There is plenty of bacteria in your gut and most of it is good. However, after a round of antibiotics, this good bacteria is destroyed with the bad. You may have recovered from your illness, but now you need the good bacteria back. Probiotics are good bacteria that live in your intestines and contribute to a healthy gut. There are billions of species of good bacteria and they begin to repopulate in your gut as soon as you eat probiotic foods or supplements. As long as you have stopped taking antibiotics, the probiotics will start to take hold. Consult with your medical provider for any of your health concerns and before adding probiotics.
Video of the Day
Probiotics are living micro-organisms which exert a positive health benefit when you eat them. According to "The American Journal of Clinical Nutrition," some of the most common probiotics belong to the species Lactobacillus, Bifidobacterium and Saccharomyces. Probiotics have been used anciently; the name "pro" means "for" in Latin and "biotic" means "life." Antibiotics are made up of the two Latin names: "anti" meaning "against" and "biotic" for "life." Probiotics are "for life" and antibiotics are "against life." Antibiotics have saved lives and have a valuable place in maintaining health. Probiotics ensure that good bacteria keeps your gut healthy. Once in the intestines, probiotics create an environment where good bacteria thrives and bad bacteria is less likely to stay alive.
Probiotics begin to work as soon as you start to add them to your diet. The World Health Organization recommends that you take probiotics daily to strengthen your immune system and get enough calcium. Most probiotics are fermented milk products such as yogurt that have added live bacteria. Probiotics help people with allergies, constipation, diarrhea, colon cancer and irritable bowel syndrome, according to the "Canadian Journal of Infectious Diseases and Medical Microbiology." Seventy percent of the immune system is located in the digestive tract. Probiotics help establish a layer of self defense from invading bad bacteria. The "Journal of Clinical Immunology" reported a study in which infants with eczema and allergies to cow's milk were treated with the probiotic, Lactobacillus GG. In one month of treatment, the good bacteria had repopulated and the infants had improved in both allergies and eczema.

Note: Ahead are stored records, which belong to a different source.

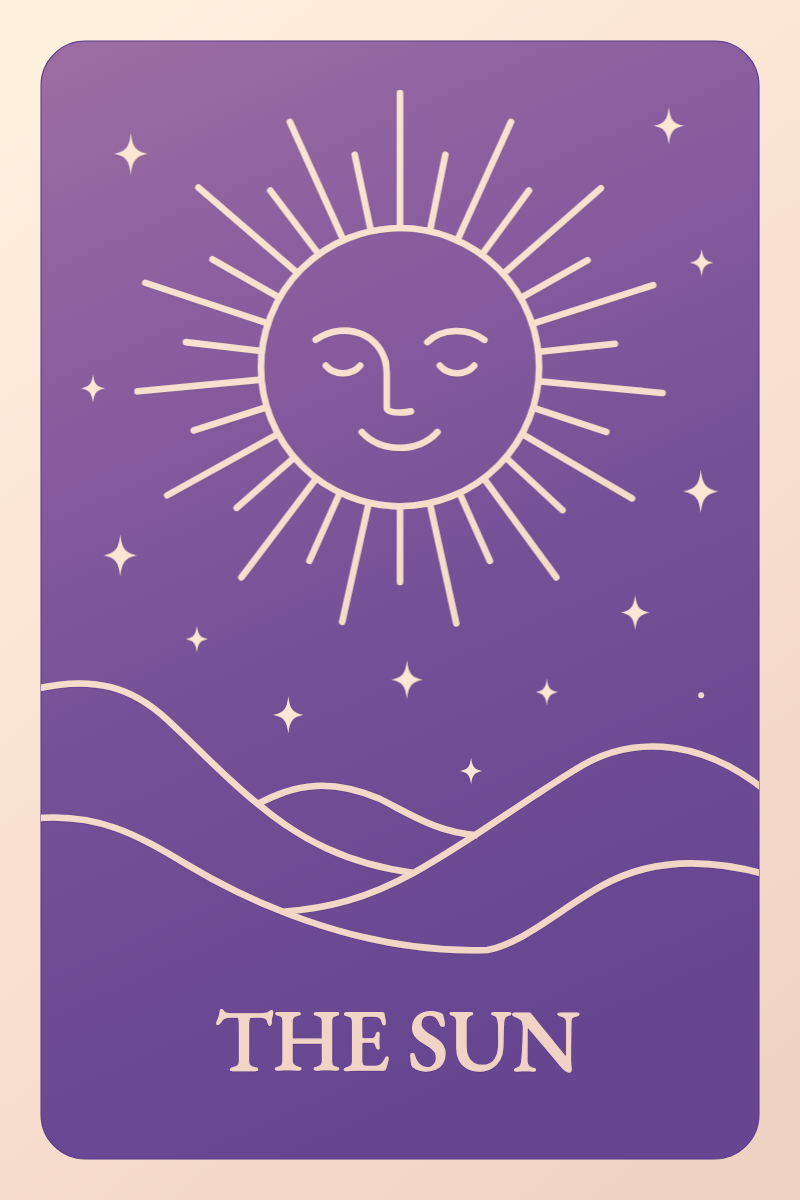
<!DOCTYPE html>
<html lang="en">
<head>
<meta charset="utf-8">
<title>The Sun</title>
<link rel="stylesheet" href="https://fonts.googleapis.com/css2?family=EB+Garamond:wght@500&amp;display=swap">
<style>
  :root {
    --paper-light: #ffefdd;
    --paper-mid: #fae0d1;
    --paper-deep: #eed3c3;
    --sky-mauve: #9c6da2;
    --sky-orchid: #8a5fa0;
    --sky-violet: #765097;
    --sky-indigo: #674591;
    --card-edge: #5a3b8c;
    --ink-light: #fce5d3;
    --ink-deep: #efd2c3;
    --ink-shadow: #4b2c7c;
  }
  html, body { margin: 0; padding: 0; }
  body { width: 800px; height: 1200px; overflow: hidden; background: var(--paper-mid); }
  .tarot-card { display: block; width: 800px; height: 1200px; }
  .paper { fill: url(#paper-gradient); }
  .sky { fill: url(#sky-gradient); stroke: var(--card-edge); stroke-width: 1.4; }
  .line-art { fill: none; stroke: url(#ink-gradient); stroke-width: 8.4; stroke-linecap: round; stroke-linejoin: round; }
  .hills { stroke-linecap: butt; }
  .stars, .card-title { fill: url(#ink-gradient); }
  .card-title { font-family: "EB Garamond", Garamond, serif; font-weight: 500; font-size: 111px; stroke: url(#ink-gradient); stroke-width: 1.6; }
</style>
</head>
<body>
<svg class="tarot-card" viewBox="0 0 1024 1536" xmlns="http://www.w3.org/2000/svg">
  <defs>
    <linearGradient id="paper-gradient" gradientUnits="userSpaceOnUse" x1="0" y1="150" x2="1024" y2="1450">
      <stop offset="0" stop-color="var(--paper-light)"/>
      <stop offset=".5" stop-color="var(--paper-mid)"/>
      <stop offset="1" stop-color="var(--paper-deep)"/>
    </linearGradient>
    <linearGradient id="sky-gradient" gradientUnits="userSpaceOnUse" x1="150" y1="50" x2="720" y2="1330">
      <stop offset="0" stop-color="var(--sky-mauve)"/>
      <stop offset=".25" stop-color="var(--sky-orchid)"/>
      <stop offset=".58" stop-color="var(--sky-violet)"/>
      <stop offset="1" stop-color="var(--sky-indigo)"/>
    </linearGradient>
    <linearGradient id="ink-gradient" gradientUnits="userSpaceOnUse" x1="250" y1="100" x2="760" y2="1380">
      <stop offset="0" stop-color="var(--ink-light)"/>
      <stop offset="1" stop-color="var(--ink-deep)"/>
    </linearGradient>
    <filter id="ink-edge" filterUnits="userSpaceOnUse" x="0" y="0" width="1024" height="1536">
      <feDropShadow dx="0" dy=".6" stdDeviation=".9" flood-color="#4b2c7c" flood-opacity=".65"/>
    </filter>
    <clipPath id="card-clip"><rect x="52.5" y="52.5" width="919" height="1431" rx="57"/></clipPath>
    <path id="star" d="M0-27C2-9 6-3 22 0C6 3 2 9 0 27C-2 9-6 3-22 0C-6-3-2-9 0-27Z"/>
  </defs>

  <rect class="paper" width="1024" height="1536"/>
  <rect class="sky" x="52.5" y="52.5" width="919" height="1431" rx="57"/>

  <g clip-path="url(#card-clip)">
    <g filter="url(#ink-edge)">
      <g class="line-art sun">
        <circle class="disc" cx="512" cy="470" r="178"/>
        <path class="rays" d="M512 119V292
          M570 198L551 292 M654 156L587 304 M677 244L619 323 M769 241L647 348
          M752 333L669 380 M836 365L686 413 M787 440L693 450 M848 503L690 488
          M776 553L686 523 M809 638L671 557 M720 653L650 588 M712 739L622 616
          M627 718L589 633 M584 798L551 648 M512 745V650
          M438 796L471 648 M396 718L434 633 M309 739L402 616 M303 650L374 588
          M214 634L353 557 M248 551L339 522 M176 501L334 486 M238 438L332 449
          M186 362L340 413 M272 332L356 380 M254 240L379 348 M346 244L406 323
          M371 156L438 304 M454 198L474 292"/>
        <path class="brow-and-nose" d="M404 435C444 408 495 430 495 478V522Q495 528 512 528Q521 528 526 526.500"/>
        <path class="brow" d="M547 438C565 420 598 419 620 435"/>
        <path class="eyes" d="M417 468C428 481 450 481 461 468M563 468C574 481 596 481 607 468"/>
        <path class="smile" d="M463 553C486 580 537 580 560 553"/>
      </g>

      <g class="stars">
        <use href="#star" transform="translate(167.500 197)"/>
        <use href="#star" transform="translate(856 161) scale(.89)"/>
        <use href="#star" transform="translate(898 336) scale(.69 .66)"/>
        <use href="#star" transform="translate(119 497) scale(.7 .67)"/>
        <use href="#star" transform="translate(897 629) scale(1.03)"/>
        <use href="#star" transform="translate(154 711)"/>
        <use href="#star" transform="translate(813 784) scale(.84)"/>
        <use href="#star" transform="translate(252 818) scale(.64)"/>
        <use href="#star" transform="translate(521 870) scale(.93)"/>
        <use href="#star" transform="translate(369 915) scale(.89)"/>
        <use href="#star" transform="translate(700 886) scale(.64)"/>
        <use href="#star" transform="translate(603 987) scale(.64)"/>
        <circle cx="897.500" cy="890" r="3.800"/>
      </g>

      <g class="line-art hills">
        <path class="hill-far" d="M330 1029C380 1002 425 997 485 1022C525 1042 560 1066 611 1069"/>
        <path class="hill-left" d="M44 882C122 864 170 880 215 922C255 959 290 997 330 1029C385 1075 445 1106 528 1117"/>
        <path class="hill-right" d="M361 1167C420 1163 470 1150 530 1117C600 1078 665 1029 735 986C800 943 890 940 980 1012"/>
        <path class="hill-near" d="M44 1047.500C125 1040 175 1068 240 1107C300 1143 450 1222 624 1216C670 1207 715 1165 770 1134C830 1100 900 1097 980 1119"/>
      </g>

      <text class="card-title" x="275" y="1370" textLength="467" lengthAdjust="spacingAndGlyphs">THE SUN</text>
    </g>
  </g>
</svg>
</body>
</html>
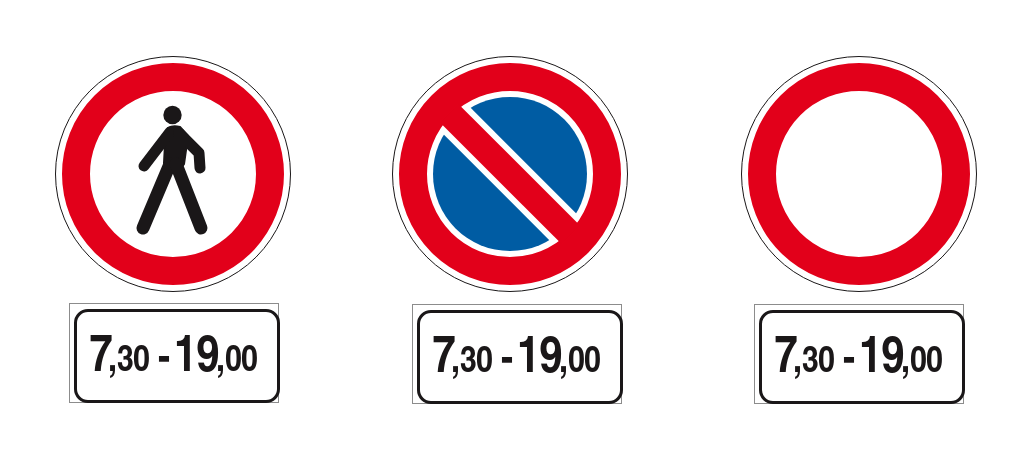
<!DOCTYPE html>
<html lang="it">
<head>
<meta charset="utf-8">
<title>7,30 - 19,00</title>
<style>
:root { --red: #e2001a; --blue: #005ca3; --black: #1a1718; --white: #fff; --edge: #8c8c8c; }
* { box-sizing: border-box; margin: 0; padding: 0; }
body { position: relative; width: 1032px; height: 458px; overflow: hidden; background: var(--white); }
.sign { position: absolute; top: 0; width: 240px; height: 458px; }
.no-pedestrians { left: 53px; }
.no-parking { left: 390px; }
.no-vehicles { left: 739px; }
.disc { position: absolute; left: 0; top: 54px; width: 240px; height: 240px; }
.rim { fill: var(--white); stroke: var(--black); stroke-width: 1; }
.ring { fill: none; stroke: var(--red); stroke-width: 28; }
.field { fill: var(--blue); }
.gap { fill: var(--white); }
.bar { fill: var(--red); }
.figure { fill: var(--black); stroke: var(--black); stroke-linecap: round; stroke-linejoin: round; }
.limb { fill: none; stroke-width: 11; }
.leg { fill: none; stroke-width: 13; }
.plate { position: absolute; left: 16px; top: 303px; width: 210px; height: 100px; border: 1px solid var(--edge); }
.no-parking .plate { left: 22px; top: 304px; }
.no-vehicles .plate { left: 15px; top: 304px; }
.plate::before { content: ""; position: absolute; left: 4px; top: 5px; width: 200px; height: 88px; border: 3px solid var(--black); border-radius: 14px; }
.hours { position: absolute; left: 19.5px; top: 0; display: flex; align-items: baseline; color: var(--black); font: bold 37px/0 "TeX Gyre Heros Cn", "Liberation Sans", sans-serif; white-space: pre; }
.hours::before { content: ""; width: 0; height: 67px; }
.hours span { flex: none; }
.hour { font-size: 51px; letter-spacing: -1px; }
.from { width: 18.5px; }
.comma { width: 9px; font-size: 40px; }
.minutes { width: 41px; letter-spacing: -.8px; }
.dash { width: 16px; font-size: 44px; }
.to { width: 42px; }
</style>
</head>
<body>
<section class="sign no-pedestrians">
  <svg class="disc" viewBox="0 0 240 240" role="img" aria-label="Divieto di transito ai pedoni">
    <circle class="rim" cx="120" cy="120" r="117.5"/>
    <circle class="ring" cx="120" cy="120" r="97"/>
    <g class="figure">
      <circle cx="119.5" cy="61" r="9.2" stroke="none"/>
      <path d="M115 74 Q120 71 127 73 L135 82 L131 110 Q127 117 121 117 Q112 116 111 109 L112 90Z" stroke-width="2"/>
      <path class="limb" d="M117 78 L91 112"/>
      <path class="limb" d="M126 79 L146 99 L147 114"/>
      <path class="leg" d="M117 110 L90 174"/>
      <path class="leg" d="M123 110 L148 174"/>
    </g>
  </svg>
  <div class="plate"><p class="hours"><span class="hour from">7</span><span class="comma">,</span><span class="minutes">30</span><span class="dash">-</span><span class="hour to">19</span><span class="comma">,</span><span class="minutes">00</span></p></div>
</section>
<section class="sign no-parking">
  <svg class="disc" viewBox="0 0 240 240" role="img" aria-label="Divieto di sosta">
    <circle class="rim" cx="120" cy="120" r="117.5"/>
    <circle class="ring" cx="120" cy="120" r="97"/>
    <circle class="field" cx="120" cy="120" r="77"/>
    <g transform="rotate(45 120 120)">
      <rect class="gap" x="40" y="101" width="160" height="38"/>
      <rect class="bar" x="34" y="107" width="172" height="26"/>
    </g>
  </svg>
  <div class="plate"><p class="hours"><span class="hour from">7</span><span class="comma">,</span><span class="minutes">30</span><span class="dash">-</span><span class="hour to">19</span><span class="comma">,</span><span class="minutes">00</span></p></div>
</section>
<section class="sign no-vehicles">
  <svg class="disc" viewBox="0 0 240 240" role="img" aria-label="Divieto di transito">
    <circle class="rim" cx="120" cy="120" r="117.5"/>
    <circle class="ring" cx="120" cy="120" r="97"/>
  </svg>
  <div class="plate"><p class="hours"><span class="hour from">7</span><span class="comma">,</span><span class="minutes">30</span><span class="dash">-</span><span class="hour to">19</span><span class="comma">,</span><span class="minutes">00</span></p></div>
</section>
</body>
</html>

How to Use Probiotics
You do not have to wait until your course of antibiotics is over before adding the good bacteria. Add healthy probiotic yogurts to your diet even while you are taking an antibiotic. Then continue to eat these foods high in probiotics. They continue to protect your gut and keep you healthy. This is especially important while traveling. A diet high in yogurt that supplies a broad range of probiotics helps protect you from traveler's diarrhea. Fermented foods are also a source of probiotic bacteria. Look for kefir, sauerkraut and Japanese foods such as miso and tempeh. Everyone will differ in the time it takes to repopulate good bacteria, depending on health and the strength of the probiotics.
You may have to add probiotic supplements to get the desired results. "Advance for Nurse Practitioners and Physicians Assistants" recommends capsules that contain 5 billion mixed-strains with a guaranteed potency. Some patients may need to take supplements adding up to 25 billion organisms, up to three times per day to achieve therapeutic benefits, after illness or a long course of antibiotics. Always look for high quality probiotics and check the expiration date.
- The American Journal of Clinical Nutrition: The intestine and its Microflora are Partners for the Protection of the Host: Report on the Danone Symposium “The Intelligent Intestine”
- The Journal of Allergy and Clinical Immunology: Probiotics: A Novel Approach in the Management of Food Allergy
- msnbc.com Today Food: Getting Enough Good Bacteria in Your Belly?
- Canadian Journal of Infectious Diseases and Medical Microbiology: Coming full circle: From Antibiotics to Probiotics and Prebiotics
- Advance for Nurse Practitioners and Physicians Assistants: Gut Flora on a Crusade for Good
- The Annals of Pharmacotherapy: Bacteria for Breakfast